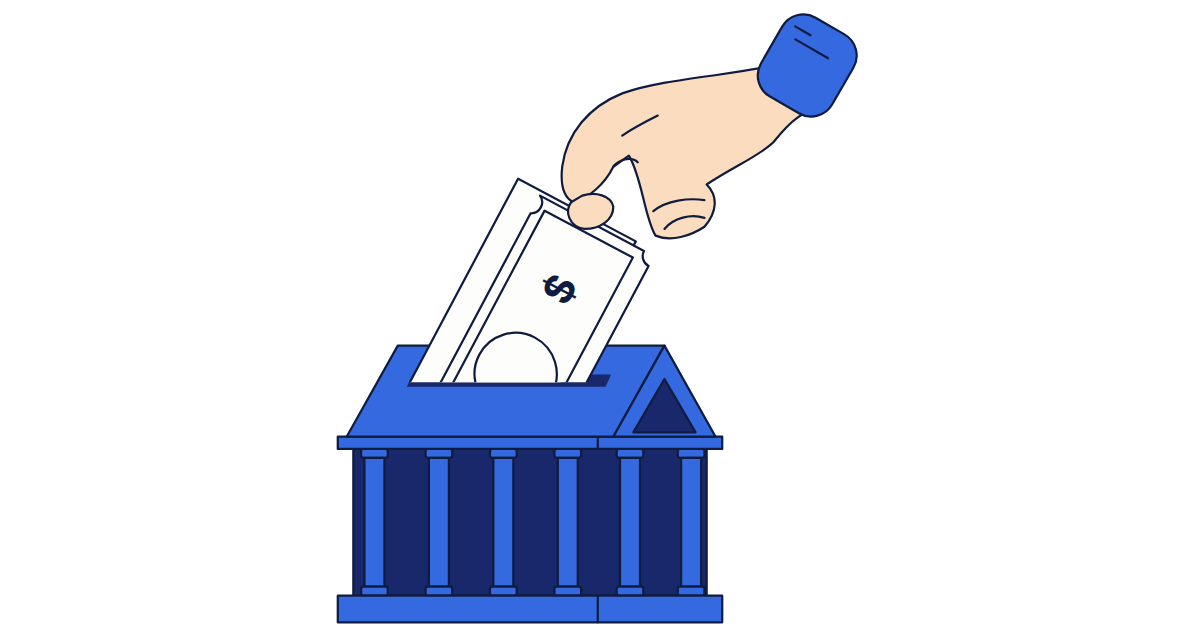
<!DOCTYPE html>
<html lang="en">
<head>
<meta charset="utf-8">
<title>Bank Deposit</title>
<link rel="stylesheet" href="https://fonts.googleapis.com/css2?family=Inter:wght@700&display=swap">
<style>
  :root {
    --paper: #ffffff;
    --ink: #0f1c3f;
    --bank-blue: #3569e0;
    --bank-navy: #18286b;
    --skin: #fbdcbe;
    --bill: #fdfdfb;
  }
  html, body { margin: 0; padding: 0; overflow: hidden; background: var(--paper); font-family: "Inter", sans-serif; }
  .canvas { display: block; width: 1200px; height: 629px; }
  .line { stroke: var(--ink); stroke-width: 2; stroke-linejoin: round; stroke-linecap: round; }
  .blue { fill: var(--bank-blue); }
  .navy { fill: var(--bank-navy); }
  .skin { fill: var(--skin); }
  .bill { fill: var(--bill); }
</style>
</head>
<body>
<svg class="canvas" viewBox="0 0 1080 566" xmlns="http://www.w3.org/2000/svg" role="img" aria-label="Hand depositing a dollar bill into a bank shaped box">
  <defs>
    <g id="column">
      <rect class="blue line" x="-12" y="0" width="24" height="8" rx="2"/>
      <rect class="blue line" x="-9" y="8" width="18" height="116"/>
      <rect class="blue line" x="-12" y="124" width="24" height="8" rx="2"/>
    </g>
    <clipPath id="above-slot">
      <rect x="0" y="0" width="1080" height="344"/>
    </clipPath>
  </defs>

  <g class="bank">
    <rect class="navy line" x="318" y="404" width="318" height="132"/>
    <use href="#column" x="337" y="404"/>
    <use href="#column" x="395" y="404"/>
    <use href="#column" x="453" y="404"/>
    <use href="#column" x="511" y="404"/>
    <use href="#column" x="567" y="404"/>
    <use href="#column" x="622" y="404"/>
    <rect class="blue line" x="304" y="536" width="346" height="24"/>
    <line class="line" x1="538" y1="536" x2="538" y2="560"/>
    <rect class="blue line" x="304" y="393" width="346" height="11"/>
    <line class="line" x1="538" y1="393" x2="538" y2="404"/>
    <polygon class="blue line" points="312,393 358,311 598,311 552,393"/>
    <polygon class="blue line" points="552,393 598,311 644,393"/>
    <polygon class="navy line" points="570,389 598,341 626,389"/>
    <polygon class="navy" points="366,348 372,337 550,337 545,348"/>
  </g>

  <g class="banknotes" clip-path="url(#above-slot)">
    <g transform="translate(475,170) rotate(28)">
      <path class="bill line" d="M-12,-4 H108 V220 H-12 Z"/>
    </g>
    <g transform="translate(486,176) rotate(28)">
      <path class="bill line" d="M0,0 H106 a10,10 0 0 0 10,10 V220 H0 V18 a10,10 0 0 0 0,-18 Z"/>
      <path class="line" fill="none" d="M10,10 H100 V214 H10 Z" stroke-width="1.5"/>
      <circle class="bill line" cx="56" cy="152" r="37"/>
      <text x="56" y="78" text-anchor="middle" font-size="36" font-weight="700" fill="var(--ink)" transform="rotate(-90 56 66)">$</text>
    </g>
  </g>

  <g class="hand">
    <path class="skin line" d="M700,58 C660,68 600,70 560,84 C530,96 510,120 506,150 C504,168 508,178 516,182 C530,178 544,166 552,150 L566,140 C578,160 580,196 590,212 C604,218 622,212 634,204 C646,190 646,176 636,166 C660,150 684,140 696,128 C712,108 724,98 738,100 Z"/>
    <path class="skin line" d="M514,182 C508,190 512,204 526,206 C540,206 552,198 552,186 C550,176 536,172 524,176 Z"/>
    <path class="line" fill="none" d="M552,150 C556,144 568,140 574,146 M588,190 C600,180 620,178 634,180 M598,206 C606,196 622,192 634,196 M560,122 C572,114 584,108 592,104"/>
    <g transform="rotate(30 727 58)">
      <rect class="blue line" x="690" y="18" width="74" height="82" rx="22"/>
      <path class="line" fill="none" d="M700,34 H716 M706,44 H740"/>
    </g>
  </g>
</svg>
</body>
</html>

## Task brief:
Return every line of the records in which the word "translate" is found.

## Result of the task:
    <g transform="translate(475,170) rotate(28)">
    <g transform="translate(486,176) rotate(28)">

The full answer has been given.